AIM OF THE TASK: Copy all lines below that use the word "fract".

GIVEN INFORMATION:

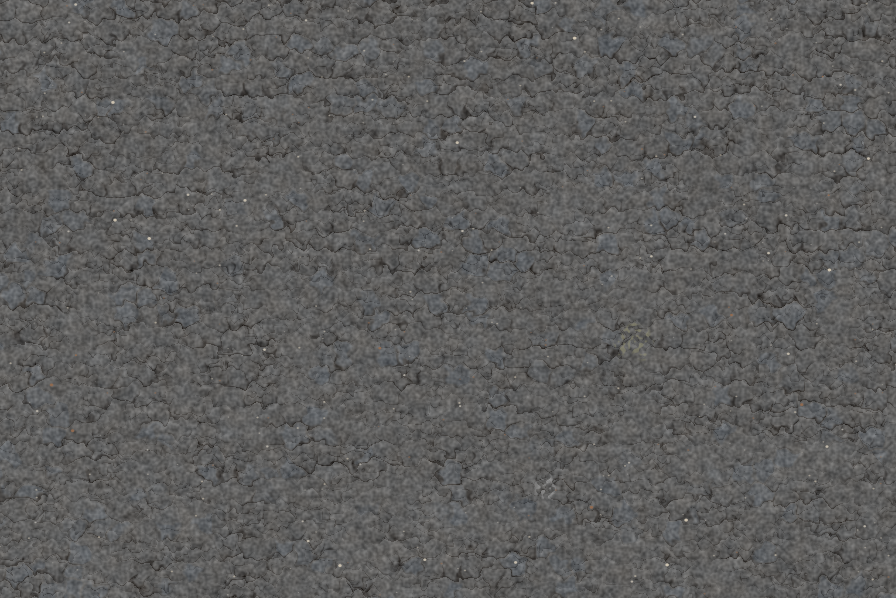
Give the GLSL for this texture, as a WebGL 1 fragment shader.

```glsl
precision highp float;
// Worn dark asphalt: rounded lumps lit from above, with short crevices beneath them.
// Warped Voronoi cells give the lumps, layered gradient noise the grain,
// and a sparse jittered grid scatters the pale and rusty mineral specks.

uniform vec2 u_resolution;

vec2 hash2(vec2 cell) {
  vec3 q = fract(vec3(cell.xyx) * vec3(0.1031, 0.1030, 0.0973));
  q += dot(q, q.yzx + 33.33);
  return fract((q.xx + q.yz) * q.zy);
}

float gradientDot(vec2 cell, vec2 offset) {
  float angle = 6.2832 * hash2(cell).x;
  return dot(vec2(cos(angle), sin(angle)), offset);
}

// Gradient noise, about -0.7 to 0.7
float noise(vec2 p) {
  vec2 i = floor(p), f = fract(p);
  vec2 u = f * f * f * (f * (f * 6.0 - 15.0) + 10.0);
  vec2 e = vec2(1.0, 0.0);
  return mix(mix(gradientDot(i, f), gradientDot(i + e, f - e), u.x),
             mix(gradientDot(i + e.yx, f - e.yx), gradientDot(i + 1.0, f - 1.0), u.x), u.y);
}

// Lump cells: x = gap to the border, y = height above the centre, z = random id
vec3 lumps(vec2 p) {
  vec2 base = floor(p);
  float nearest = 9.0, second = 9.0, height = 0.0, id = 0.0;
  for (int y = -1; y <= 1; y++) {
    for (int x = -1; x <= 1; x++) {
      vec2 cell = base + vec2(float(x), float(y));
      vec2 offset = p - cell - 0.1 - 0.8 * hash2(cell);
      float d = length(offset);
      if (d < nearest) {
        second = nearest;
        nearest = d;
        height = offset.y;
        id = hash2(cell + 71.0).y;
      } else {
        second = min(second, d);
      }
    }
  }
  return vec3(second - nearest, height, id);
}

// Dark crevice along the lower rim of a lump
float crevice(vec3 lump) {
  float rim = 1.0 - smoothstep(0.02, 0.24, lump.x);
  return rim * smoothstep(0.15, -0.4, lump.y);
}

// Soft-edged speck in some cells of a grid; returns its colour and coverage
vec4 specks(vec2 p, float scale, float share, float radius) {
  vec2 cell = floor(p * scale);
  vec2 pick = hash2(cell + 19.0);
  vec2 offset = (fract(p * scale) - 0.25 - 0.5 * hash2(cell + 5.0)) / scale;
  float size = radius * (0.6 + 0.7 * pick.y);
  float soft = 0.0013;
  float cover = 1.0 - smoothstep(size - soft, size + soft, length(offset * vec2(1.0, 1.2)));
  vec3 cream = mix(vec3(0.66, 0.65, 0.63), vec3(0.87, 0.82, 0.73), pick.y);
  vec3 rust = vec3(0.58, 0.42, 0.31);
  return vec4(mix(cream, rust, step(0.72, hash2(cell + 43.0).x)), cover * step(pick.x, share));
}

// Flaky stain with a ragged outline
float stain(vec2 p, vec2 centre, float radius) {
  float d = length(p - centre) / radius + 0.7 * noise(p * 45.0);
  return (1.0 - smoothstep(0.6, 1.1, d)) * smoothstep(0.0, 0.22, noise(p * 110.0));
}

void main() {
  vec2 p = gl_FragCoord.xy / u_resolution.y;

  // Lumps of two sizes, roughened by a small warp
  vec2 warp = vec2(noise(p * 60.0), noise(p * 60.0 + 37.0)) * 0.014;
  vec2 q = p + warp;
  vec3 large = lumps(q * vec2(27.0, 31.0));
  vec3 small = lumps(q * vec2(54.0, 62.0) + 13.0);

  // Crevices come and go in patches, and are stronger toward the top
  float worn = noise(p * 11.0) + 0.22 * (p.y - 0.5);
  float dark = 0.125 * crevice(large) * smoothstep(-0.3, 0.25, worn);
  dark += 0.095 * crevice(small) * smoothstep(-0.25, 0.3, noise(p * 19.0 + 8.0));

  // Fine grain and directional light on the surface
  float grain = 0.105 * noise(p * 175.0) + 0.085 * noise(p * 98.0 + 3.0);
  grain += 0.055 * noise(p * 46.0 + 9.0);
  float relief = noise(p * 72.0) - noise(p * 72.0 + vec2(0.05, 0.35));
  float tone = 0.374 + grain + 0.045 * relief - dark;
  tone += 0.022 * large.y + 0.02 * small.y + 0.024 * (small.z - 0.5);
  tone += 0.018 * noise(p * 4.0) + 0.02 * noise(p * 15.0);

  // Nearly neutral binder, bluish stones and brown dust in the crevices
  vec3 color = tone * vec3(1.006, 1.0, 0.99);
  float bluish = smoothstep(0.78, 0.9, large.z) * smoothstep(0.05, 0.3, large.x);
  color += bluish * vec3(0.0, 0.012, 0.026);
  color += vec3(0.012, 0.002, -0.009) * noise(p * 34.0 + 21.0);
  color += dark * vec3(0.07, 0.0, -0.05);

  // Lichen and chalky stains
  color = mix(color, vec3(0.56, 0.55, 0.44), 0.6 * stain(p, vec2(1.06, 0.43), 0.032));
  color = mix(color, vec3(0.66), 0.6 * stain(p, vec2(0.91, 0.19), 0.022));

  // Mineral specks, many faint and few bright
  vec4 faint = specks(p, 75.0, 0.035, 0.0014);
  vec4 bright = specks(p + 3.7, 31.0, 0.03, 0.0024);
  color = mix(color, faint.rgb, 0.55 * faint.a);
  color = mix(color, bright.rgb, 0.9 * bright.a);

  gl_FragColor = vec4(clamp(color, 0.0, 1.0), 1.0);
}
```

...

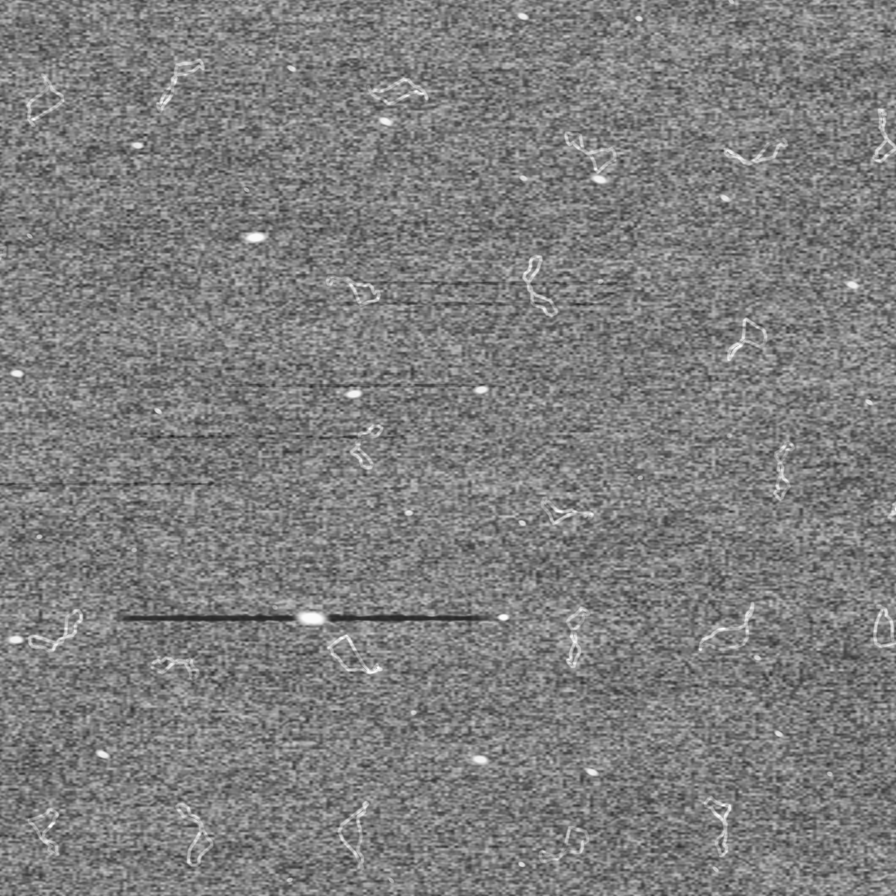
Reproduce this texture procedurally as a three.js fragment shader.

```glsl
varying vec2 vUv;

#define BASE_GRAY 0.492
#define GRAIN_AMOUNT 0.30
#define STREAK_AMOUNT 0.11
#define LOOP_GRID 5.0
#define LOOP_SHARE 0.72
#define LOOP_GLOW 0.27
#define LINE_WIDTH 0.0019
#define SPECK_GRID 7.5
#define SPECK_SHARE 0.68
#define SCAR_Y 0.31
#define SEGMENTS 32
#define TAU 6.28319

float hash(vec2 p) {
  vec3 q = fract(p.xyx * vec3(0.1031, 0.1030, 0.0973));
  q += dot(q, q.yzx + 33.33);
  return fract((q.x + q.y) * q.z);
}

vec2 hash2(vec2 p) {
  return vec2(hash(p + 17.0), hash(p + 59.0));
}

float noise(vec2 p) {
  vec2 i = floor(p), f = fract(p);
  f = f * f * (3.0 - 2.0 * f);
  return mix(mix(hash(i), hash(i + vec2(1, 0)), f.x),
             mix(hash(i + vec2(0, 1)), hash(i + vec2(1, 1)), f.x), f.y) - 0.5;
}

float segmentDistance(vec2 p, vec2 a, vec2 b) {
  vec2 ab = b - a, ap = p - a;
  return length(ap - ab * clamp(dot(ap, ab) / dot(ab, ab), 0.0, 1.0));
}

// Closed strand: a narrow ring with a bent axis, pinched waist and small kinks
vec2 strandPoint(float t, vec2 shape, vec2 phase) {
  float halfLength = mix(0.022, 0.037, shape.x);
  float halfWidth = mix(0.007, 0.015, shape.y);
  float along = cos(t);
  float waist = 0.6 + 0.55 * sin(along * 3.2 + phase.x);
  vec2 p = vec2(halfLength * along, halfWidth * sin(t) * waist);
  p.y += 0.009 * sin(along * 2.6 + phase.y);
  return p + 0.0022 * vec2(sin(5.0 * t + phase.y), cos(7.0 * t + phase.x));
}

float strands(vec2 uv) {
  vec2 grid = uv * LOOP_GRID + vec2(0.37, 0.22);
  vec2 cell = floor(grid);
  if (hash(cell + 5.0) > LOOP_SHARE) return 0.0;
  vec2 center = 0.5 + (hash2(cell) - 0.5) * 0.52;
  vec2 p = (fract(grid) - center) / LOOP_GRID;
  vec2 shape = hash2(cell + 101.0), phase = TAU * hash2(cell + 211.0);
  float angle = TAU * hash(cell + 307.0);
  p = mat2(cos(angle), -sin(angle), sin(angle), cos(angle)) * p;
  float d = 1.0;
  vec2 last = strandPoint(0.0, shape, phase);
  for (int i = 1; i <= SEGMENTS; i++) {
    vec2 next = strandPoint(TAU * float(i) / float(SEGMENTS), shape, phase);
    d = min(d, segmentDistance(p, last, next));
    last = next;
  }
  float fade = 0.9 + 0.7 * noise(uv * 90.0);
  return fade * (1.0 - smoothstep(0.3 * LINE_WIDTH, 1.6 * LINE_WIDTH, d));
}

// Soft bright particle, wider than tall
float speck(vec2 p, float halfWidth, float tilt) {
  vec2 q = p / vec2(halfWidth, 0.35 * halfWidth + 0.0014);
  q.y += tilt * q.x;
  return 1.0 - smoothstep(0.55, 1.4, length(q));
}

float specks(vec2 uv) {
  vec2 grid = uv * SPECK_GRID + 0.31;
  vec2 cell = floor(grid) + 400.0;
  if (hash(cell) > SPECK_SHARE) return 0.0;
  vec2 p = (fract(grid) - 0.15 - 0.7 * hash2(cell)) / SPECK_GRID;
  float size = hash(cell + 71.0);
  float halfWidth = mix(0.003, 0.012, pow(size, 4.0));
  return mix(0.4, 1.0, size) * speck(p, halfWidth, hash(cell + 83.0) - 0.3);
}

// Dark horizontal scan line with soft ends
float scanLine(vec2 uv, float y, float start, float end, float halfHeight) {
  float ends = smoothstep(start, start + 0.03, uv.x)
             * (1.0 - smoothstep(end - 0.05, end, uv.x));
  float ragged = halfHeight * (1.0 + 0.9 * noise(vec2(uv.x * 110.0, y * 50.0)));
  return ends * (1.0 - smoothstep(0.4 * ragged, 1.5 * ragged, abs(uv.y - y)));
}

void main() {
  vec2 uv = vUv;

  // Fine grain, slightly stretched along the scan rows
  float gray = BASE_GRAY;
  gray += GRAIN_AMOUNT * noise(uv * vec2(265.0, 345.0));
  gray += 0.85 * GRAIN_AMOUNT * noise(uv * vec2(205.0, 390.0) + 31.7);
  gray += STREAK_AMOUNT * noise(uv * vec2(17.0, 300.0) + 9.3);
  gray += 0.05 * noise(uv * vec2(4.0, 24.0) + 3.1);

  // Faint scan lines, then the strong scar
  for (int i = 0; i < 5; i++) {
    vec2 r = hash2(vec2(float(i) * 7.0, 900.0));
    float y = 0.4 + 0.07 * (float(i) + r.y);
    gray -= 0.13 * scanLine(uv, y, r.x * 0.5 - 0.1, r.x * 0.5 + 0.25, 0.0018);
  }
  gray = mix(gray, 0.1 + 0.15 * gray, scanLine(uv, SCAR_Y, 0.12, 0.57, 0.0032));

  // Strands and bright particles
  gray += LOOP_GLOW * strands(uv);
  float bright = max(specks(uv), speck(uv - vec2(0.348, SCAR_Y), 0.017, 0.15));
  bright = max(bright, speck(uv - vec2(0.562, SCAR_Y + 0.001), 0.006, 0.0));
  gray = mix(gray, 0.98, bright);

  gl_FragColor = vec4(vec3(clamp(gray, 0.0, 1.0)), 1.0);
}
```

RESPONSE BOX:
  vec3 q = fract(vec3(cell.xyx) * vec3(0.1031, 0.1030, 0.0973));
  return fract((q.xx + q.yz) * q.zy);
  vec2 i = floor(p), f = fract(p);
  vec2 offset = (fract(p * scale) - 0.25 - 0.5 * hash2(cell + 5.0)) / scale;
  vec3 q = fract(p.xyx * vec3(0.1031, 0.1030, 0.0973));
  return fract((q.x + q.y) * q.z);
  vec2 i = floor(p), f = fract(p);
  vec2 p = (fract(grid) - center) / LOOP_GRID;
  vec2 p = (fract(grid) - 0.15 - 0.7 * hash2(cell)) / SPECK_GRID;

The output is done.